In late 2009, the Northern Territory Chief Minister and Minister for Child Protection appointed a Board of Inquiry to investigate the child protection system. The inquiry was prompted by a series of major departmental failures. In 2010 the Board of Inquiry released its report, the latest in a long line of investigations into child welfare issues in the Northern Territory. The report noted that the Northern Territory Families and Children (NTFC) division (handling child protection and youth services) faced the same problems as child protection agencies across Australia and around the world, but that there were also problems specific to the Northern Territory. Complicating the situation was a severe shortage of NGOs involved in child welfare and the complete absence of Aboriginal-managed services for a system in which Aboriginal children accounted for a disproportionate number of children taken into care. Moreover, staff cited a toxic working environment and insufficient support services for challenging jobs. Some staff also stated that they were disillusioned with a system overall that failed to protect vulnerable families and sometimes exacerbated trauma.

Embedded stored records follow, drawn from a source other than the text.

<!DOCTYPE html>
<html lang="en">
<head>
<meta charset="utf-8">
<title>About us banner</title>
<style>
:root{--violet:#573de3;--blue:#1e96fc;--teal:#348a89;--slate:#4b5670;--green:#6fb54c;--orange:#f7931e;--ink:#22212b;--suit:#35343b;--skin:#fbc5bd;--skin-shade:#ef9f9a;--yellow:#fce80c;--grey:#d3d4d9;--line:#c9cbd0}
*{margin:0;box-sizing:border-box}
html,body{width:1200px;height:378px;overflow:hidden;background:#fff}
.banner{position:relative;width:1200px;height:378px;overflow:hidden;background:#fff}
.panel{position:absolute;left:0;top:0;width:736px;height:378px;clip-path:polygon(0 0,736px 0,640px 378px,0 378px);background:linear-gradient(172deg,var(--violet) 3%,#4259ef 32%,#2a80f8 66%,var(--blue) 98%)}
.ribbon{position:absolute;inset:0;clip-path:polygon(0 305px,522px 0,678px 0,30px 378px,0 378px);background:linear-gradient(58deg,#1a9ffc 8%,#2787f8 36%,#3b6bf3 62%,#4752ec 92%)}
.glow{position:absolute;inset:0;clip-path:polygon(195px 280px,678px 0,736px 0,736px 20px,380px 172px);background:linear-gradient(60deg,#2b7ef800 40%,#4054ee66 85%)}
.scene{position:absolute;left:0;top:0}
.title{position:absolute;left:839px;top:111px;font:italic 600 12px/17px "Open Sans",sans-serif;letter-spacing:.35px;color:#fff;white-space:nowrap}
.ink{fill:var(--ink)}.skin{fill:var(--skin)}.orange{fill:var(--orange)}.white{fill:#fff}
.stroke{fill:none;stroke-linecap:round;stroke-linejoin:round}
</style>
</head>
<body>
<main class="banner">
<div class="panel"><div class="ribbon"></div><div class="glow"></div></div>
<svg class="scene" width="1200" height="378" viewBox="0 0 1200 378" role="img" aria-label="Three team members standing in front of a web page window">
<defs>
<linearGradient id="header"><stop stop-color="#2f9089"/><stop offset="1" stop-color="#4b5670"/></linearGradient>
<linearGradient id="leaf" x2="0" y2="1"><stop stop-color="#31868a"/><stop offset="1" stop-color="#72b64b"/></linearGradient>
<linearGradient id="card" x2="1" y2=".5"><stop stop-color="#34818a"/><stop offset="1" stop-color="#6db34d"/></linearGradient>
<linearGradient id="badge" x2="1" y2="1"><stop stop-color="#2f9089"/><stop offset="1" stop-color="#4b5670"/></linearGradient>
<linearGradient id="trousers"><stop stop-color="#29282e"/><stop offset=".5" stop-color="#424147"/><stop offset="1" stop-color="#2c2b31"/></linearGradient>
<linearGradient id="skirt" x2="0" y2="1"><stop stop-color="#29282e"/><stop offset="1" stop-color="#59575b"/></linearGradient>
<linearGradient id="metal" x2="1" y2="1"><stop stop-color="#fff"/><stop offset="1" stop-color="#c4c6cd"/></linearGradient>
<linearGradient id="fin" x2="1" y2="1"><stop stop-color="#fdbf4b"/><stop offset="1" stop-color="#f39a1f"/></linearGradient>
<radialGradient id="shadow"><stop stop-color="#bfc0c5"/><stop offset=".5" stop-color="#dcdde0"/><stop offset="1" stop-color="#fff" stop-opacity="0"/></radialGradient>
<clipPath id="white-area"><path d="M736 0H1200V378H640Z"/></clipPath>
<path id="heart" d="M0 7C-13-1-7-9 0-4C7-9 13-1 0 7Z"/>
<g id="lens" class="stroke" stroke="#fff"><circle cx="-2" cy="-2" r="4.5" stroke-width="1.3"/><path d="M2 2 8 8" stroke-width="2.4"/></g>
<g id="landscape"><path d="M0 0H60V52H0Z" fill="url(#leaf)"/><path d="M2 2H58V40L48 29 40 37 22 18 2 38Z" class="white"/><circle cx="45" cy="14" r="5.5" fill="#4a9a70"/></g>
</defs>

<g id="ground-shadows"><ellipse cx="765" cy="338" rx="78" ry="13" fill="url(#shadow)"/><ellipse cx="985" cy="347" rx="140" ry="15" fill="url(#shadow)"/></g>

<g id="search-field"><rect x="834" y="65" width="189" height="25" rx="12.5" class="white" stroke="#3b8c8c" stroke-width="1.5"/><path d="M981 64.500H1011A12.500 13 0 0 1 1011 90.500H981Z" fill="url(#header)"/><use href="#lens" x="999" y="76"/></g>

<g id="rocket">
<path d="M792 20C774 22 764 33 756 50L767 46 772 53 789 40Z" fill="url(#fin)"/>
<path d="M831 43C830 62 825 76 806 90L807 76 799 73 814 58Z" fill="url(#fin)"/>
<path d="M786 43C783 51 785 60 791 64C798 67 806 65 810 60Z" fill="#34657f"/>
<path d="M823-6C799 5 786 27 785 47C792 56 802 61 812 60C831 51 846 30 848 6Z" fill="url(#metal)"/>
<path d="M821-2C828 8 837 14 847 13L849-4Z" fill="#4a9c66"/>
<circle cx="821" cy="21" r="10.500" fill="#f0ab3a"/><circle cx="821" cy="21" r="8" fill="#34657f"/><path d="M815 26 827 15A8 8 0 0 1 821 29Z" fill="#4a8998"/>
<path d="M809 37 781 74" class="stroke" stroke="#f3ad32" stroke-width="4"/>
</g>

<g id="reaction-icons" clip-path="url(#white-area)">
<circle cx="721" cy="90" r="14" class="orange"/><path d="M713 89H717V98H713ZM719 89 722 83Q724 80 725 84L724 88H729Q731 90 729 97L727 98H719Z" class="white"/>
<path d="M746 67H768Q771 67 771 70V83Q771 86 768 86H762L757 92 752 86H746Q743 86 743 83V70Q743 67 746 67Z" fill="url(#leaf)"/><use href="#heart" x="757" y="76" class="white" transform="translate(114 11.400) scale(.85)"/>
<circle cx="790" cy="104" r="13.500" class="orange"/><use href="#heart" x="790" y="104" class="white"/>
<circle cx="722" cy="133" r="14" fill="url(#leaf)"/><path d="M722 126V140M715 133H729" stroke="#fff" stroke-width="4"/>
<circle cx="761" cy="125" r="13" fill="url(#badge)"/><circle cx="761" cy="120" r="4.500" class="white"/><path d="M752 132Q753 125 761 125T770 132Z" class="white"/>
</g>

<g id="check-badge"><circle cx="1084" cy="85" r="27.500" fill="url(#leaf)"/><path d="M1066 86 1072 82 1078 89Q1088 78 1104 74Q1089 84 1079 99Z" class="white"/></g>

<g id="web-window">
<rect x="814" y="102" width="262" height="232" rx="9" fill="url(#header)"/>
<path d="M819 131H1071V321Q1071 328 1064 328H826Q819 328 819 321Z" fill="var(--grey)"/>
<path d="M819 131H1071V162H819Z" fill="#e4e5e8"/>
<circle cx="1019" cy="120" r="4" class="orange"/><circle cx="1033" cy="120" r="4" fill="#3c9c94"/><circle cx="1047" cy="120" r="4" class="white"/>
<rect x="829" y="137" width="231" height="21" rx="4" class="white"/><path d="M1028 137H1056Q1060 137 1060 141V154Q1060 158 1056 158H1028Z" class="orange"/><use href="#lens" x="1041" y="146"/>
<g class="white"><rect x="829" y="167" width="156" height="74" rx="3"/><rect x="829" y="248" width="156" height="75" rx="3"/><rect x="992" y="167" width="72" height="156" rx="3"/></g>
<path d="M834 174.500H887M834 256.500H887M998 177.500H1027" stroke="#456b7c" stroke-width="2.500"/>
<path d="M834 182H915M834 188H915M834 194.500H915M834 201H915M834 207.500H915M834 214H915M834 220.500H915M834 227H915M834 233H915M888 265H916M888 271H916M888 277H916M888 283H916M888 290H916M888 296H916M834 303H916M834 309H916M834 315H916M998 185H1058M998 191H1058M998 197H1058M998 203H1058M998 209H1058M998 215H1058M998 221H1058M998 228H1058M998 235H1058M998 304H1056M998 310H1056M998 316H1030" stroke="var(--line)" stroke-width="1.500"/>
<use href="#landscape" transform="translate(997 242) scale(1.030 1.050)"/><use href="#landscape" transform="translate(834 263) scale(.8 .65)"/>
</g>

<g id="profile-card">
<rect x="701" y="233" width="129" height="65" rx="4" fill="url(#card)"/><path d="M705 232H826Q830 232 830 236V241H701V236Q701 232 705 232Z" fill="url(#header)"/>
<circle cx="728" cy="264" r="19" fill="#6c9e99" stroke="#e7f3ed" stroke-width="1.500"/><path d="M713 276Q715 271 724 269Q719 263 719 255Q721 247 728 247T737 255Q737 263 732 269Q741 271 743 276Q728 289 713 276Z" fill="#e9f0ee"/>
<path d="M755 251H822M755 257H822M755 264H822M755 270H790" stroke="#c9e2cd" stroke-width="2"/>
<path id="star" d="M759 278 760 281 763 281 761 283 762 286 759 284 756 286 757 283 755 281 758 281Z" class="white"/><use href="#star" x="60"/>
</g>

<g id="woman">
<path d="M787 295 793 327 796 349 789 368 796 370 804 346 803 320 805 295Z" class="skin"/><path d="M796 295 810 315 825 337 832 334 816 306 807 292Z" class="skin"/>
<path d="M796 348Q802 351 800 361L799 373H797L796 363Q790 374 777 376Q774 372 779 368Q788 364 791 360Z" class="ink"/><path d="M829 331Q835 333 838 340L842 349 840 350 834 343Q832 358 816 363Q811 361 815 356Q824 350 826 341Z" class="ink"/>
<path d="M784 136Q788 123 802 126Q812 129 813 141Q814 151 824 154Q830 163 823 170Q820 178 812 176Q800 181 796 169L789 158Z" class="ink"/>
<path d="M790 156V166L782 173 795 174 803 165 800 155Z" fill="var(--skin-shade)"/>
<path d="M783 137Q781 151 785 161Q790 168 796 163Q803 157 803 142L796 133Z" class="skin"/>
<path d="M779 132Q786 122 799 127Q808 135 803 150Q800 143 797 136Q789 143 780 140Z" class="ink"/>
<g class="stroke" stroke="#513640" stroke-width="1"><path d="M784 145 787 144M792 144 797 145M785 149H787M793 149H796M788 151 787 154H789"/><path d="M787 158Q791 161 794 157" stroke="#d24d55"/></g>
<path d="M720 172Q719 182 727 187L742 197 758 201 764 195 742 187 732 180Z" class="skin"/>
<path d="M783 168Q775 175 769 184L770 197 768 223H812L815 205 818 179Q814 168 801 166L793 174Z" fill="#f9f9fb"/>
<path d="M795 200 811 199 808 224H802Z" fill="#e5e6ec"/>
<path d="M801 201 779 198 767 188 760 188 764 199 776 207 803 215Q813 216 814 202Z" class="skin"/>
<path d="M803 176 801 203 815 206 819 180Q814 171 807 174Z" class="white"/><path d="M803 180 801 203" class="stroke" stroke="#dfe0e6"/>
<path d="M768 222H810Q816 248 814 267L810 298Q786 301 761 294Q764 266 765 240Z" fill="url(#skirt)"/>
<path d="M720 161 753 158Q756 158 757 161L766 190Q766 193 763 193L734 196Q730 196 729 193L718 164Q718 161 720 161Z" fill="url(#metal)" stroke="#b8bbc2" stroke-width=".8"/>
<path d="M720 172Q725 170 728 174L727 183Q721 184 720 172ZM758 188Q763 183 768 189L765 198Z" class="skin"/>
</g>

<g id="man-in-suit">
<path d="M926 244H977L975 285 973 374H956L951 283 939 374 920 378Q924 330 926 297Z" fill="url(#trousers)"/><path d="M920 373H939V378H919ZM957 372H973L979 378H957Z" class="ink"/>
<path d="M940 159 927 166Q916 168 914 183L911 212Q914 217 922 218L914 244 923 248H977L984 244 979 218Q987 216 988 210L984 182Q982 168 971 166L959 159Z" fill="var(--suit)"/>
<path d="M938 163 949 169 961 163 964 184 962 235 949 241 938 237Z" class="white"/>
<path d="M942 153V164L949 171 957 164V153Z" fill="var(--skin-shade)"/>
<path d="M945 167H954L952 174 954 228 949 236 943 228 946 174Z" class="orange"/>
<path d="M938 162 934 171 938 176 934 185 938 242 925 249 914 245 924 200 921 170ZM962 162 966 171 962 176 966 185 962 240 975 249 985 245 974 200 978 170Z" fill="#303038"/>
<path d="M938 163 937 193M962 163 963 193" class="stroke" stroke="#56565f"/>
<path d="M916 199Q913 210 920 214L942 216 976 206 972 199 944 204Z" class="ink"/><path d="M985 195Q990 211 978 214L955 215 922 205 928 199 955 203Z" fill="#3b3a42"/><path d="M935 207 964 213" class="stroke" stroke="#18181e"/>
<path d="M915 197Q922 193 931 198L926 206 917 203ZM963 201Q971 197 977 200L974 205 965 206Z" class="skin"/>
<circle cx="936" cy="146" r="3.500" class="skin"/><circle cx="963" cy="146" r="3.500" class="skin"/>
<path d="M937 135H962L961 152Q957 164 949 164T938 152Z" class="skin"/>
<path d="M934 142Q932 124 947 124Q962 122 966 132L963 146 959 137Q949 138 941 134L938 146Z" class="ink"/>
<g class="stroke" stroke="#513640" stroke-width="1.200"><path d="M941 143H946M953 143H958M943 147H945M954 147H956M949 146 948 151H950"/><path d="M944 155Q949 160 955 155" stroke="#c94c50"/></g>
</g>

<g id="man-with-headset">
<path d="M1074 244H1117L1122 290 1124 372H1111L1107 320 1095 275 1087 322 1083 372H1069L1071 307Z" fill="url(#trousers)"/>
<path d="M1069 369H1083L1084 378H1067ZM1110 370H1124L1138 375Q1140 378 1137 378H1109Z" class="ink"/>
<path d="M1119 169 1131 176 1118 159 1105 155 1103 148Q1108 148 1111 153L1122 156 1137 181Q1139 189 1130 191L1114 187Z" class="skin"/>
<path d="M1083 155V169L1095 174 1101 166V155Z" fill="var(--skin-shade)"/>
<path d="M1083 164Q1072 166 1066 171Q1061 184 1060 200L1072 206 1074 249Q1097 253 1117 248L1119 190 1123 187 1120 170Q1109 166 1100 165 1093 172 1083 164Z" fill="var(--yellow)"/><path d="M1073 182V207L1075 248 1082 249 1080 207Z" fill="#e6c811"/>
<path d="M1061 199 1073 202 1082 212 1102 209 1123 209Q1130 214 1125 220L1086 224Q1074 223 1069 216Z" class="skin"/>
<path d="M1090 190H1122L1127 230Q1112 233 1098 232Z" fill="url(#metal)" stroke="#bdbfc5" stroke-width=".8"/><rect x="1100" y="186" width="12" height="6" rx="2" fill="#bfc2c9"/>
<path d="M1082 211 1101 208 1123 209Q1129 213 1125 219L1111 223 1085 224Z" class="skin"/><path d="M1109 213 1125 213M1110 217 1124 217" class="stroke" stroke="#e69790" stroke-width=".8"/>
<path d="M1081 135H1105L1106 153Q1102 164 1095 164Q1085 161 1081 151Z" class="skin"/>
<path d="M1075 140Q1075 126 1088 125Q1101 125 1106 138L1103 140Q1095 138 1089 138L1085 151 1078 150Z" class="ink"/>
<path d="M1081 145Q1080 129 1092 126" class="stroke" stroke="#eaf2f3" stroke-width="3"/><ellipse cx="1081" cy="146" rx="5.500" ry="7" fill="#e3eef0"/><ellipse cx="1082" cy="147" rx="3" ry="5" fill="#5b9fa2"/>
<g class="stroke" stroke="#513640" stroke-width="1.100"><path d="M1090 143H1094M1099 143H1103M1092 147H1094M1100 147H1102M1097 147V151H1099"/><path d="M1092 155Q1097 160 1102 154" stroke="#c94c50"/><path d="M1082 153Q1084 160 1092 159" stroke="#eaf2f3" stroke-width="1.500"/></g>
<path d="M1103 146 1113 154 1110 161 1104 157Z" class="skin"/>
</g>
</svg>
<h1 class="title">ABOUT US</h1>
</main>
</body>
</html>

This “wicked problem” uses investigation reports into the child protection system to describe the complexities and problems experienced in the NTFC, the various external and internal criticisms it faced, and recommendations for change. The case offers a range of discussion possibilities, including around wicked problems, child protection, and organisational culture and change.
- The epilogue briefly outlines the major developments made to the system by April 2011. Part A and this epilogue offers a range of discussion possibilities, including around wicked problems, child protection, and organisational culture and change.
- Authors: Marinella Padula
- Published Date: 30 June 2011
- Author Institution: ANZSOG
- Featured Content Length: 3
- Content Length: 10
- Product Type: Part A, Primary resources